++++ Records ++++

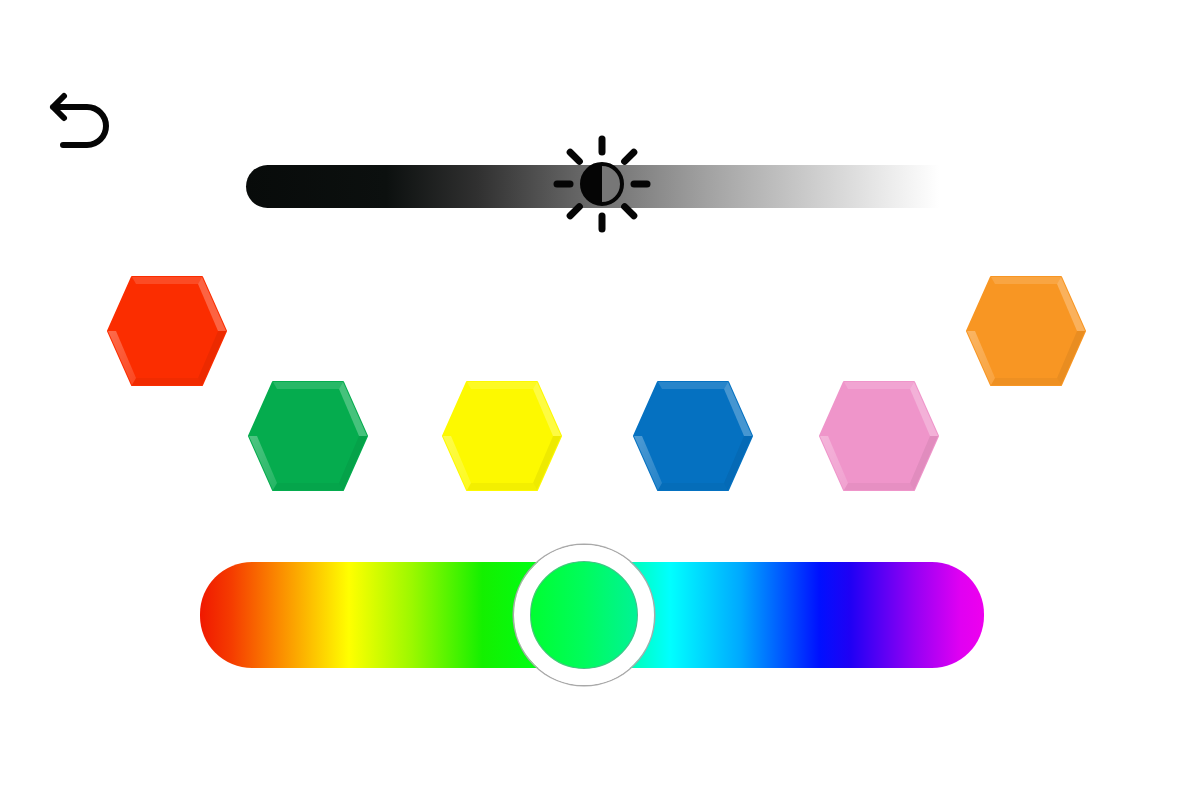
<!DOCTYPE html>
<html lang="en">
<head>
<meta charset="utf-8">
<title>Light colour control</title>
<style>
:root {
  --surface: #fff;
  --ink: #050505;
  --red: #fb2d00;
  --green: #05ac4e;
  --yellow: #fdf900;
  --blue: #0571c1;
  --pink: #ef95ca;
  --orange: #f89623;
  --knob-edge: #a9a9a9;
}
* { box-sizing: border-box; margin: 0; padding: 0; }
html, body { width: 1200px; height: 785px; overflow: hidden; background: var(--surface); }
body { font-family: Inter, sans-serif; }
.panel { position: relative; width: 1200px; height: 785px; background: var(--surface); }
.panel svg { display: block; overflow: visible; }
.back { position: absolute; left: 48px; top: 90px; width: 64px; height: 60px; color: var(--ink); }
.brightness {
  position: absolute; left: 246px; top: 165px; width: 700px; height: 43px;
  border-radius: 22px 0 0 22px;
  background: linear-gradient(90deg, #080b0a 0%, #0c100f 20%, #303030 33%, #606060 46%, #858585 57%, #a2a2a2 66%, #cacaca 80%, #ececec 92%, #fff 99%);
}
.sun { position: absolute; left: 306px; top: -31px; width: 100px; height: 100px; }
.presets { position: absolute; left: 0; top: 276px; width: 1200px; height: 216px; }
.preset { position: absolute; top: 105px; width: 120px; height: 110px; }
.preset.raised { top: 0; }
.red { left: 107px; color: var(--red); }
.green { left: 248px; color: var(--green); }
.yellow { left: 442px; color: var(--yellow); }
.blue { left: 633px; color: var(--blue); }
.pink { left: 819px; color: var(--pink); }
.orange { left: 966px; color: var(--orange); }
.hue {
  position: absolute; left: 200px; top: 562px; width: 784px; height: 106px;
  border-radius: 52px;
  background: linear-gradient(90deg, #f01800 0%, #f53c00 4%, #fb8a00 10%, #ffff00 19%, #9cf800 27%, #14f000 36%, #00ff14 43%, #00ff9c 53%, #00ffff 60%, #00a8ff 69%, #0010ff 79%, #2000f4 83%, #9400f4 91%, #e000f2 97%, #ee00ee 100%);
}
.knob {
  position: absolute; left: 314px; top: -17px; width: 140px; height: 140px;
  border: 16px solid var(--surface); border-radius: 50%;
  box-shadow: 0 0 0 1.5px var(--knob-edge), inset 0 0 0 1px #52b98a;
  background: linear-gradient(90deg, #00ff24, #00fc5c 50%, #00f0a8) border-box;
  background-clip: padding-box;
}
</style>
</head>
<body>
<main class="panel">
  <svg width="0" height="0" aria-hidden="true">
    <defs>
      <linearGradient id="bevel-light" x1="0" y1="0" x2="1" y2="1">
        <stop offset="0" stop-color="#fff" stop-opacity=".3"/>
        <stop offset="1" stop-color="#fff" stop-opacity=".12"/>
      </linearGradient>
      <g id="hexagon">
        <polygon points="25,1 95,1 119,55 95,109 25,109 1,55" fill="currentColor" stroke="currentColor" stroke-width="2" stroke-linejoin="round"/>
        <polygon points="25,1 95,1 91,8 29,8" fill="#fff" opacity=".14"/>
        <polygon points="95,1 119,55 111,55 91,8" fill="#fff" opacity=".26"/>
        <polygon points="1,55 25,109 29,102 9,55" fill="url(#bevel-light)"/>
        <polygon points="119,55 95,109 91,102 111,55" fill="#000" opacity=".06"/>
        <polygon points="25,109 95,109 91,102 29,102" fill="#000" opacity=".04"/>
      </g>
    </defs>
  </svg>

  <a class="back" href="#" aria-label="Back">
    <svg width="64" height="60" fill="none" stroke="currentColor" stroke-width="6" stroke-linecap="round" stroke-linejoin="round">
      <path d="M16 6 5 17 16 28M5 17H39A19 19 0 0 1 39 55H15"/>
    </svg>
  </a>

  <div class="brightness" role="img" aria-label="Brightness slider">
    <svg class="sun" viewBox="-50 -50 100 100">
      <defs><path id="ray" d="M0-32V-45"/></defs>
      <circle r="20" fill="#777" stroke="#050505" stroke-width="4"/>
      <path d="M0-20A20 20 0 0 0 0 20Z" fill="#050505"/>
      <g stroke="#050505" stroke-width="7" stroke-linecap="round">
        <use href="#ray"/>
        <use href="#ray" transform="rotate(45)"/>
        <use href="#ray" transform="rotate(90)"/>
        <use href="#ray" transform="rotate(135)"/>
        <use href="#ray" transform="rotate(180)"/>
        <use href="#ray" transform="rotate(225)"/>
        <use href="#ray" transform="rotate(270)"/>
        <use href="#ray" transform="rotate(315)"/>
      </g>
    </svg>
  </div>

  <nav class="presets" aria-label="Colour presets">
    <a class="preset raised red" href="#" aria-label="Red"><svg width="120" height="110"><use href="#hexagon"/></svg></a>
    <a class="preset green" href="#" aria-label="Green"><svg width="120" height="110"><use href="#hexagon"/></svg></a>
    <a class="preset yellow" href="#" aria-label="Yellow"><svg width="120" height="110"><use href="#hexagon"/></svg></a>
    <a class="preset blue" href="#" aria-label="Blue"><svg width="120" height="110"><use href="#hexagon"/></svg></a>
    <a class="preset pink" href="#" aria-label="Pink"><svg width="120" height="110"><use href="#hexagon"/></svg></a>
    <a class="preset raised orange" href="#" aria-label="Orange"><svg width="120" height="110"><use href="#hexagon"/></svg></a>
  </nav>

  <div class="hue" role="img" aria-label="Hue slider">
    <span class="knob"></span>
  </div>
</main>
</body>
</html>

++++
++++ Records ++++

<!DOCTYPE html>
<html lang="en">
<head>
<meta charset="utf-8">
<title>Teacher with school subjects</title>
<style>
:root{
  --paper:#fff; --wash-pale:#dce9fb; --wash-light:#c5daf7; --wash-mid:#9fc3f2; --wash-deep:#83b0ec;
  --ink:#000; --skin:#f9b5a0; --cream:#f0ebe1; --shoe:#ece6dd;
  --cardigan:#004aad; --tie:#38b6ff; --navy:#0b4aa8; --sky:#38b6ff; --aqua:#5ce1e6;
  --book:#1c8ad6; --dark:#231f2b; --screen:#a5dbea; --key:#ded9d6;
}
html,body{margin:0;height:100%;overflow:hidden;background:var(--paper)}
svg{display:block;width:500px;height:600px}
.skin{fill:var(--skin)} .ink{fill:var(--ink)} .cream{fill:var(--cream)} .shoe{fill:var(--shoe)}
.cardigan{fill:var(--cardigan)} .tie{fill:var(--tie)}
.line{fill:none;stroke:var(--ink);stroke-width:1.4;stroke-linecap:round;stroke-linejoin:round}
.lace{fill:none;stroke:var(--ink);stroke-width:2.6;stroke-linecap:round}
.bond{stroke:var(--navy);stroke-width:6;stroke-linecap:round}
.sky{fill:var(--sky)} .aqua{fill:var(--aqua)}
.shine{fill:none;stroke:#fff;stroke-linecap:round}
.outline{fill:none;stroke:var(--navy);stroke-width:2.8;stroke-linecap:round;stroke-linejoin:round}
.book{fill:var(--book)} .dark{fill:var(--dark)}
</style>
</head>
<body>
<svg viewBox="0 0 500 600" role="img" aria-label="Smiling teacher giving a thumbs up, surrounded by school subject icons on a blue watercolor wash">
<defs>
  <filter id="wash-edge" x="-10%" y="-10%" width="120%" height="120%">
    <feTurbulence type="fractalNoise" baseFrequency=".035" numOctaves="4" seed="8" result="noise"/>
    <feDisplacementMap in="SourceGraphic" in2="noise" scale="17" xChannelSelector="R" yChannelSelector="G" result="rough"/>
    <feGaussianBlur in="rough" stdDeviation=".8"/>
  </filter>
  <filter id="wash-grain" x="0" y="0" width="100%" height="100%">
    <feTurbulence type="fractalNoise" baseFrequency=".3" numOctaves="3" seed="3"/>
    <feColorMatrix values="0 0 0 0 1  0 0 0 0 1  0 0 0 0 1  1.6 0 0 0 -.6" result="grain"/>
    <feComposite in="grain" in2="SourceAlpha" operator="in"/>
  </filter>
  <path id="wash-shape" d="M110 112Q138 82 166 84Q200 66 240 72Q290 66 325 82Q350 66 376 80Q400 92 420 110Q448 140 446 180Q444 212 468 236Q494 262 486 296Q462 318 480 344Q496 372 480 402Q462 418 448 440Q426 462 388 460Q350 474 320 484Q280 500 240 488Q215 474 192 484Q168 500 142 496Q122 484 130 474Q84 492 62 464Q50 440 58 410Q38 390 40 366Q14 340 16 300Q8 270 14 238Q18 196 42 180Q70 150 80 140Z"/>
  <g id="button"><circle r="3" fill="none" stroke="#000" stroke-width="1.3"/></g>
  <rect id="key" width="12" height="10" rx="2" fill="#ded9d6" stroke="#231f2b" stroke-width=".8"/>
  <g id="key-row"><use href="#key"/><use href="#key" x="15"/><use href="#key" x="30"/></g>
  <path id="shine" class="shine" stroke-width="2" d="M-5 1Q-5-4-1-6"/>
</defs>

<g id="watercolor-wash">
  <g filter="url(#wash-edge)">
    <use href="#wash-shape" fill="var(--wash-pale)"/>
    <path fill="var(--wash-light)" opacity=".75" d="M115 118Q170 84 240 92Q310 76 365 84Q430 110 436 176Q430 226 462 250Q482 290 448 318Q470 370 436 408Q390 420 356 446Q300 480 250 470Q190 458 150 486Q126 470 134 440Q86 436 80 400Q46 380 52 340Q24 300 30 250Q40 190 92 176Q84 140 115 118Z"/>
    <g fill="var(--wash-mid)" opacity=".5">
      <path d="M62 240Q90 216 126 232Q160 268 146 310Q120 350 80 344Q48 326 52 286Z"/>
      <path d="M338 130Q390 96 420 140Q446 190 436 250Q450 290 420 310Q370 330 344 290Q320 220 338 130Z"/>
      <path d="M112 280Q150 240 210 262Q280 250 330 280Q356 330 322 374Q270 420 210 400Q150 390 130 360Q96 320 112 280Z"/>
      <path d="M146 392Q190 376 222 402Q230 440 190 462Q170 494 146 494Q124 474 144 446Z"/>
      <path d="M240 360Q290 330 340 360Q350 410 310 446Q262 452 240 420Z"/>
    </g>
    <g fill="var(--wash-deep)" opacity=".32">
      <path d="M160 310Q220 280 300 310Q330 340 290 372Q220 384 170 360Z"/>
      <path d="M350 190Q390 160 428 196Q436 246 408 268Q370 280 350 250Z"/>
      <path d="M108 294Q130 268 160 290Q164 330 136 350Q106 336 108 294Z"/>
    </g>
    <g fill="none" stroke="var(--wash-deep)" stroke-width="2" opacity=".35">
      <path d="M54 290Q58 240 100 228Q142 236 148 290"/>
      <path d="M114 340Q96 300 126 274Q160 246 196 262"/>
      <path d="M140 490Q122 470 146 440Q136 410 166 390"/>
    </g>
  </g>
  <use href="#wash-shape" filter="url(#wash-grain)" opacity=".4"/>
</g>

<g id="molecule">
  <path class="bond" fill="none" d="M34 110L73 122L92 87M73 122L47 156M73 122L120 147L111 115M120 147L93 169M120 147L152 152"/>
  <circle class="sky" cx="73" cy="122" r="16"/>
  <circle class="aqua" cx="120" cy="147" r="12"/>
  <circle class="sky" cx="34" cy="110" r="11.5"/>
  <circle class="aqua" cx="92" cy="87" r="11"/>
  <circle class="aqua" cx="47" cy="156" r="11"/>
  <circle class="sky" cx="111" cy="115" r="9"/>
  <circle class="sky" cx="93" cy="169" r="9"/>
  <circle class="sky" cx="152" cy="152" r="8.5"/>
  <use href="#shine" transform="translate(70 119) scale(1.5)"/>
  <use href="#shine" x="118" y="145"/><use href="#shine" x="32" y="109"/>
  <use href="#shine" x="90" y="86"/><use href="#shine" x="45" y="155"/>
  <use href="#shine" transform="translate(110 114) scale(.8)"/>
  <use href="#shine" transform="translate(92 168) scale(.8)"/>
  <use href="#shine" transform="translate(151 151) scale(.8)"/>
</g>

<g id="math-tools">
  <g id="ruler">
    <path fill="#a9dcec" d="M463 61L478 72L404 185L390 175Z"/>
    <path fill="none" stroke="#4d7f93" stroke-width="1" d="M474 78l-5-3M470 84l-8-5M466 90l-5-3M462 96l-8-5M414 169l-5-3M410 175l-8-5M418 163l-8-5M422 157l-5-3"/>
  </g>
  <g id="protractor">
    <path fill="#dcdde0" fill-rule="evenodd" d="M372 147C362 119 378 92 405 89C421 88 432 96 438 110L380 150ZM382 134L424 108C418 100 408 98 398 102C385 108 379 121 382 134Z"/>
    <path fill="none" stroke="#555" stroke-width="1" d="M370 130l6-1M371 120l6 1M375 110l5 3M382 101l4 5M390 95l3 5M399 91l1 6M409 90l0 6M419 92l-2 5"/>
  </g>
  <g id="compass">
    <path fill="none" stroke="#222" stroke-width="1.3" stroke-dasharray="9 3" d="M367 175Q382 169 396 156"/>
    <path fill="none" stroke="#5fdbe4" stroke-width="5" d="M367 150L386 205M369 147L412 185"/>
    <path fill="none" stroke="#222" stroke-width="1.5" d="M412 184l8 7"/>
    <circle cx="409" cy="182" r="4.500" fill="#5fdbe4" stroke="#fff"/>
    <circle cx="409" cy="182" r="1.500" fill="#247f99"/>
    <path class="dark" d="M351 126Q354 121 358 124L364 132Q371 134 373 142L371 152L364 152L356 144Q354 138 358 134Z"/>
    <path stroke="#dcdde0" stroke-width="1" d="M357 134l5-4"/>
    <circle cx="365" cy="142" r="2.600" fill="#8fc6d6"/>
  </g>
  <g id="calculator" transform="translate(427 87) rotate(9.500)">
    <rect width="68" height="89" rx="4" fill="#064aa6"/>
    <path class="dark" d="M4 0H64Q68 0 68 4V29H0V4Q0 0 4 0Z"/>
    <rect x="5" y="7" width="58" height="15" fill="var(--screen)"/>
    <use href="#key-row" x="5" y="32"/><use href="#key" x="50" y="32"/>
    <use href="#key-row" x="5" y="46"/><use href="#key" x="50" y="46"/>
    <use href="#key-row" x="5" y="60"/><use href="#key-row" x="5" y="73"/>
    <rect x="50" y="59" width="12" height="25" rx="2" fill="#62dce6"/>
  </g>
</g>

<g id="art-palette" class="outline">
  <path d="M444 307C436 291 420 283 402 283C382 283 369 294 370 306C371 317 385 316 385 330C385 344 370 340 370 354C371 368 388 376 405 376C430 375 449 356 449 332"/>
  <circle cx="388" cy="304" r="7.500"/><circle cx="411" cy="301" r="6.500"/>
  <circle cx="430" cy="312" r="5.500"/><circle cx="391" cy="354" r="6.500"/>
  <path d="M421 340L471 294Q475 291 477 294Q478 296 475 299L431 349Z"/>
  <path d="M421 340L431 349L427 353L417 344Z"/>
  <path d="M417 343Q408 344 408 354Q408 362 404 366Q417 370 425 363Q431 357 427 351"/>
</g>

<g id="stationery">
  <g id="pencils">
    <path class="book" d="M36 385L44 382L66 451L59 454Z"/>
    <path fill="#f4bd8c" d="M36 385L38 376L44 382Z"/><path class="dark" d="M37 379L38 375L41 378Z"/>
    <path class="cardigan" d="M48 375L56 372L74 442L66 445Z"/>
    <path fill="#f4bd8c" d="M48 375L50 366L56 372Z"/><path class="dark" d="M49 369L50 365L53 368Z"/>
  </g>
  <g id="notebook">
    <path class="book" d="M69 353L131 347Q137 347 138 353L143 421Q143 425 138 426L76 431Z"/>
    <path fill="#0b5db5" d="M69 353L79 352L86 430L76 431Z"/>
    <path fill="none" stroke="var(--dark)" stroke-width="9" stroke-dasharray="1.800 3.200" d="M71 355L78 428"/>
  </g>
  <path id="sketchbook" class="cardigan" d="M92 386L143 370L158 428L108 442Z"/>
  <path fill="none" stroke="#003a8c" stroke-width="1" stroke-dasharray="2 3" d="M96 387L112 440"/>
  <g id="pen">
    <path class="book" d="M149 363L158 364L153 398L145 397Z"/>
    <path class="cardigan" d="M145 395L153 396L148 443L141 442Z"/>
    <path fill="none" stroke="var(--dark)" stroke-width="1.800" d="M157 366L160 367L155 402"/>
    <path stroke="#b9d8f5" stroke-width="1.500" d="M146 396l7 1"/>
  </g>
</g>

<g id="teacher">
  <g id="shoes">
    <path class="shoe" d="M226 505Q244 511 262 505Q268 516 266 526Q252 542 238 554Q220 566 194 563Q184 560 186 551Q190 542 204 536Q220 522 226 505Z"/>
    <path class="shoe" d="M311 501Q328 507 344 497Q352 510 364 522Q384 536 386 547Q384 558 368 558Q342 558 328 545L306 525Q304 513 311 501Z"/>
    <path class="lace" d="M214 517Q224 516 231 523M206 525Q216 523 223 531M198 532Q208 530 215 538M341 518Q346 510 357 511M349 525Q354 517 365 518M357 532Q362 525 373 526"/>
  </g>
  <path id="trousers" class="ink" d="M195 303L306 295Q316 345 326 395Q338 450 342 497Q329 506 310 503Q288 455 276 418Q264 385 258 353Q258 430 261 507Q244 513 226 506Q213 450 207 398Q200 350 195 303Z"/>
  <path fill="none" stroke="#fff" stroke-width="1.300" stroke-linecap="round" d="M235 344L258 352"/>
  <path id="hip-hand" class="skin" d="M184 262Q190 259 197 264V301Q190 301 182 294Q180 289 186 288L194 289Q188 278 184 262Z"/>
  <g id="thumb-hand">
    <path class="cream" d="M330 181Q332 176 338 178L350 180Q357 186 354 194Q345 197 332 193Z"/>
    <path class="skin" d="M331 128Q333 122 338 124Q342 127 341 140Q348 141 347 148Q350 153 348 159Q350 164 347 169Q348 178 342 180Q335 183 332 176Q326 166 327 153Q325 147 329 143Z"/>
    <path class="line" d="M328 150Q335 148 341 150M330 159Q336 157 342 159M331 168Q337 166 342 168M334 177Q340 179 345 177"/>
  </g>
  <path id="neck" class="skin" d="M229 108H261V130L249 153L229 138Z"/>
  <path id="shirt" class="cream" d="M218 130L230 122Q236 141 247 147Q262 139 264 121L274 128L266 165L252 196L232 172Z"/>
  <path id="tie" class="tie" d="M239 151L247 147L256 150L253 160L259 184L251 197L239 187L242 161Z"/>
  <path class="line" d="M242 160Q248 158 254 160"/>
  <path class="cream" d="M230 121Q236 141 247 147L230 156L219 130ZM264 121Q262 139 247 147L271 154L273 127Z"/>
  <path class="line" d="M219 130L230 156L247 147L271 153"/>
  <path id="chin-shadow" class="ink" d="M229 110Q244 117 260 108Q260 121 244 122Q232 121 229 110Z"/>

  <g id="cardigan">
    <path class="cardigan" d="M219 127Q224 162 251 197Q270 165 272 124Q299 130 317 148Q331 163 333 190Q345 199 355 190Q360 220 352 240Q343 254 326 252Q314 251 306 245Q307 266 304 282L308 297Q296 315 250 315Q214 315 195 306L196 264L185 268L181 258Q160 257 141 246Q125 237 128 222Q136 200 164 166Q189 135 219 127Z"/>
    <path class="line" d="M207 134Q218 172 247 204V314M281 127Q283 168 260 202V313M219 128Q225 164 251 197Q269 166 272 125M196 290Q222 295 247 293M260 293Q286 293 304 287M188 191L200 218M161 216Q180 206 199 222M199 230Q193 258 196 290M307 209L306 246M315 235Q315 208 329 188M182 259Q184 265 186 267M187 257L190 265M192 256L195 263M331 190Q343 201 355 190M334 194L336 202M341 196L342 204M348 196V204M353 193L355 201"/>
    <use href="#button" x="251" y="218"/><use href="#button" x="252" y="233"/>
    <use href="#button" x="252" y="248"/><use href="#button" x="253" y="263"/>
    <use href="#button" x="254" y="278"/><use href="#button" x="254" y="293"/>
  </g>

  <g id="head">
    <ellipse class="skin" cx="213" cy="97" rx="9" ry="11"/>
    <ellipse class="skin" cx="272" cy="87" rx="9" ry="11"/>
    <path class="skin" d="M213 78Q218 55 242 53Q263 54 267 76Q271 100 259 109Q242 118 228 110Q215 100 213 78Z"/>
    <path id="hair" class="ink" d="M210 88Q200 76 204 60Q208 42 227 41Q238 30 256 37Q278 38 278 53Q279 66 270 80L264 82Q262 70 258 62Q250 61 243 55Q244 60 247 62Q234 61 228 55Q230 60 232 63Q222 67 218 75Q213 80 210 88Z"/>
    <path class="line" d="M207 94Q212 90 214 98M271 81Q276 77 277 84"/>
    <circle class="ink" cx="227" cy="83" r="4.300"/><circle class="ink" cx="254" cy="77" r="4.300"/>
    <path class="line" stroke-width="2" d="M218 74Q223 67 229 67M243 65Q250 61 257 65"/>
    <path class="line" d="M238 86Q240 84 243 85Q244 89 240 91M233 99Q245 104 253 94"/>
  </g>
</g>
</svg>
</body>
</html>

++++

Description of the task: Each line of the records with the word "points" in it is to be copied.

Answer box:
        <polygon points="25,1 95,1 119,55 95,109 25,109 1,55" fill="currentColor" stroke="currentColor" stroke-width="2" stroke-linejoin="round"/>
        <polygon points="25,1 95,1 91,8 29,8" fill="#fff" opacity=".14"/>
        <polygon points="95,1 119,55 111,55 91,8" fill="#fff" opacity=".26"/>
        <polygon points="1,55 25,109 29,102 9,55" fill="url(#bevel-light)"/>
        <polygon points="119,55 95,109 91,102 111,55" fill="#000" opacity=".06"/>
        <polygon points="25,109 95,109 91,102 29,102" fill="#000" opacity=".04"/>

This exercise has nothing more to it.